Conversely, de Montfort presents the third form of slavery as something good: Voluntary slavery. There’s a double paradox here: How can “slavery” be good, and how can it be voluntary? Isn’t slavery by definition bad and involuntary? Is there perhaps a different word we can use to avoid confusion?
Perhaps there is, and today I would prefer to use words like “devotion” or “consecration”, terms which also appear in de Montfort’s writings, to refer to this instead of “slavery”. There is a history of meaning attached to the word that didn’t yet exist in the popular discourse of his day. Nonetheless, de Montfort uses “slavery” deliberately to make an important distinction:
There is a world of difference between a servant and a slave.
- A servant does not give his employer all he is, all he has, and all he can acquire by himself or through others. A slave, however, gives himself to his master completely and exclusively with all he has and all he can acquire.
- A servant demands wages for the services rendered to his employer. A slave, on the other hand, can expect nothing, no matter what skill, attention or energy he may have put into his work.
- A servant can leave his employer whenever he pleases, or at least when the term of his service expires, whereas the slave has no such right.

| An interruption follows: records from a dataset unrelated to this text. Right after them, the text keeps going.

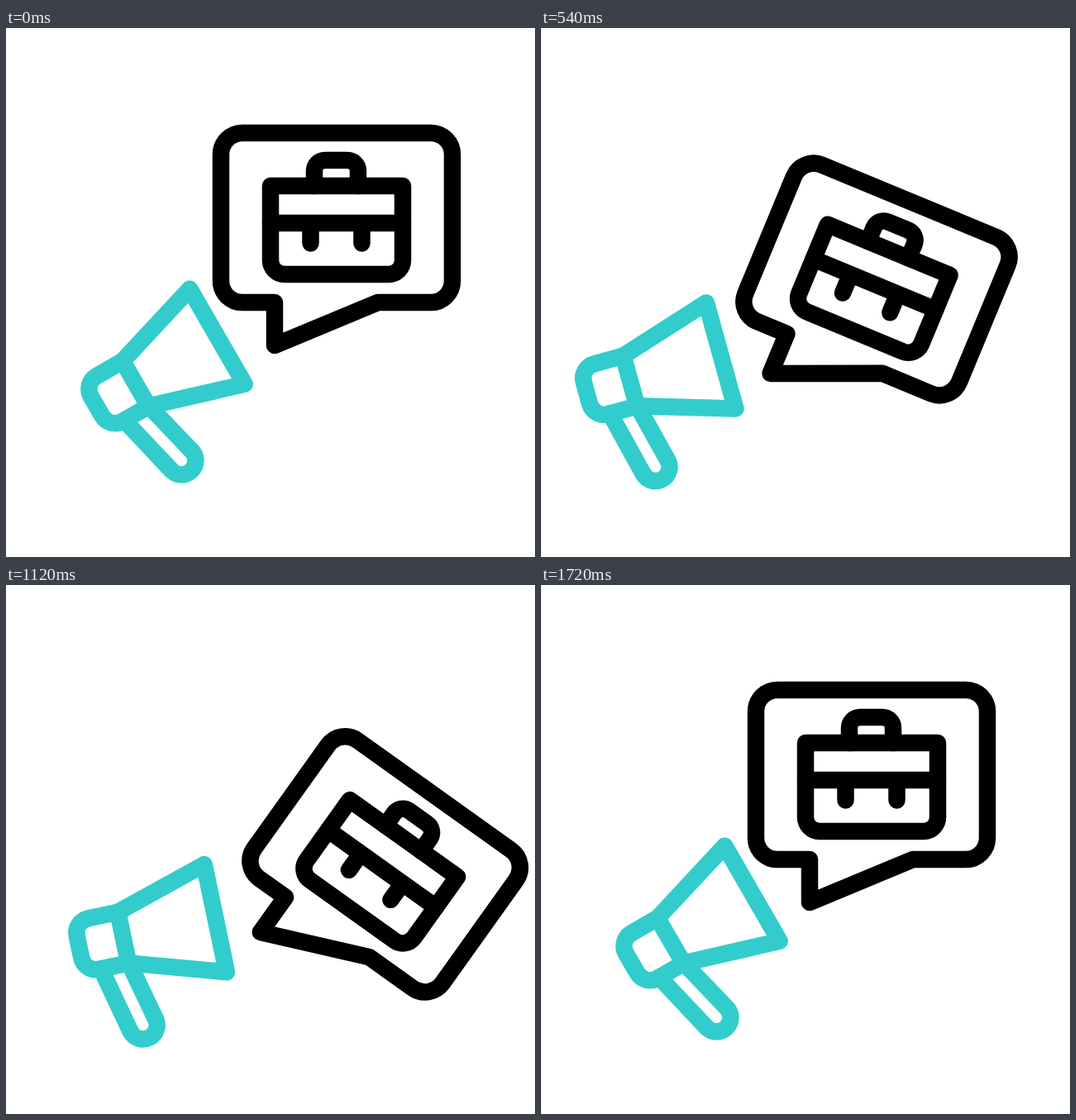
Write an HTML page that moves like this. It is 640 by 640 pixels and loops after 2.4 s.

```html
<!DOCTYPE html>
<html lang="en">
<head>
<meta charset="utf-8">
<title>Job announcement</title>
<style>
  html, body { margin: 0; width: 100%; height: 100%; overflow: hidden; background: #fff; }
  svg { display: block; width: 100vw; height: 100vh; }
  path { fill: none; stroke-width: 20.5; stroke-linecap: round; stroke-linejoin: round; }
  #horn { stroke: #33cccc; }
  #bubble { stroke: #000; }
</style>
</head>
<body>
<svg viewBox="0 0 640 640">
  <g id="scene">
    <g id="horn">
      <path d="M143 474.5 L200.6 535.6 A17 17 0 0 0 225.4 512.4 L173 457.5"/>
      <g transform="translate(141 403) rotate(-30)">
        <path d="M0 0 H-36.5 a18 18 0 0 0 -18 18 V45 a18 18 0 0 0 18 18 H0"/>
        <path d="M0 0 V63 L114 98 V-35 Z"/>
      </g>
    </g>
    <g id="bubble">
      <path d="M286 127 H514 a26 26 0 0 1 26 26 V306 a26 26 0 0 1 -26 26 H450 L325 384 V332 H286 a26 26 0 0 1 -26 -26 V153 a26 26 0 0 1 26 -26 Z"/>
      <path d="M320 191 H480 V281 a17 17 0 0 1 -17 17 H337 a17 17 0 0 1 -17 -17 Z"/>
      <path d="M373 191 V173 a13 13 0 0 1 13 -13 H413 a13 13 0 0 1 13 13 V191"/>
      <path d="M320 236 H480 M368.5 236 V260.5 M430.5 236 V260.5"/>
    </g>
  </g>
</svg>
<script>
  const LOOP = 2400, STEP = 20, END = 1720, BEAT = 445;

  // The bubble swings a little behind the tilt of the whole scene
  const tilt = { start: 0, peak: 188, high: 20.4, low: 4.6, dip: -3.5 };
  const swing = { start: 30, peak: 273, high: 18.4, low: 6.9, dip: -2.7 };

  function ease(p) {
    p = Math.min(1, Math.max(0, p));
    return p * p * (3 - 2 * p);
  }

  const blend = (a, b, t, from, to) => a + (b - a) * ease((t - from) / (to - from));

  // Rise to the first peak, rock for two beats, overshoot, then settle
  function rock(t, { start, peak, high, low, dip }) {
    const last = peak + 2 * BEAT, turn = last + BEAT / 2;
    if (t < peak) return blend(0, high, t, start, peak);
    if (t < last) {
      const wave = Math.cos(2 * Math.PI * (t - peak) / BEAT);
      return (high + low) / 2 + (high - low) / 2 * wave;
    }
    if (t < turn) return blend(high, dip, t, last, turn);
    return blend(dip, 0, t, turn, END);
  }

  const recoil = t => -60 * (ease(t / 440) - ease((t - 470) / (END - 470)));

  const scene = document.getElementById('scene');
  const bubble = document.getElementById('bubble');
  const start = performance.now();

  function draw() {
    const elapsed = (performance.now() - start) % LOOP;
    const t = Math.floor(elapsed / STEP) * STEP;
    scene.setAttribute('transform', `translate(${recoil(t)} 0) rotate(${rock(t, tilt)} 175 470)`);
    bubble.setAttribute('transform', `rotate(${rock(t, swing)} 357 337)`);
    requestAnimationFrame(draw);
  }
  draw();
</script>
</body>
</html>
```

- An employer has no right of life and death over a servant. Were he to kill him as he would a beast of burden, he would commit murder. But the master of a slave has by law the right of life and death over him, so that he can sell him to anyone he chooses or if you will pardon the comparison – kill him as he would kill his horse.
- Finally, a servant is in his employer’s service only for a time; a slave for always.
No other human state involves belonging more completely to another than slavery. [True Devotion 71-72]
As the Bible songs, the Lord’s is the Earth and its fullness. All that is created by nature belongs to God, which means that humans are by nature His slaves. However, God does not desire merely obedience: He also wants our love. And love by definition can’t be forced: Think of Milton’s Satan in Paradise Lost, who rejects returning to Heaven and submitting once more to God, because it would entail “forced Hosannas”. Heaven, the perfection of love, stands against all force.
So we have the choice, then, of being slaves voluntarily or involuntarily, by love or by force. de Montfort claims,
Our Lord himself gave us the example of this when out of love for us he “took the form of a slave”. … Granting this, I say that we must belong to Jesus and serve him not just as hired servants but as willing slaves who, moved by generous love, commit themselves to his service after the manner of slaves for the honour of belonging to him. [True Devotion 72-73]
To be honest, at its most basic level, Raphtalia’s slavery bothers me (and I think it should bother us). But it also serves as a reminder of our call to love God with our entire heart, soul, mind, and strength.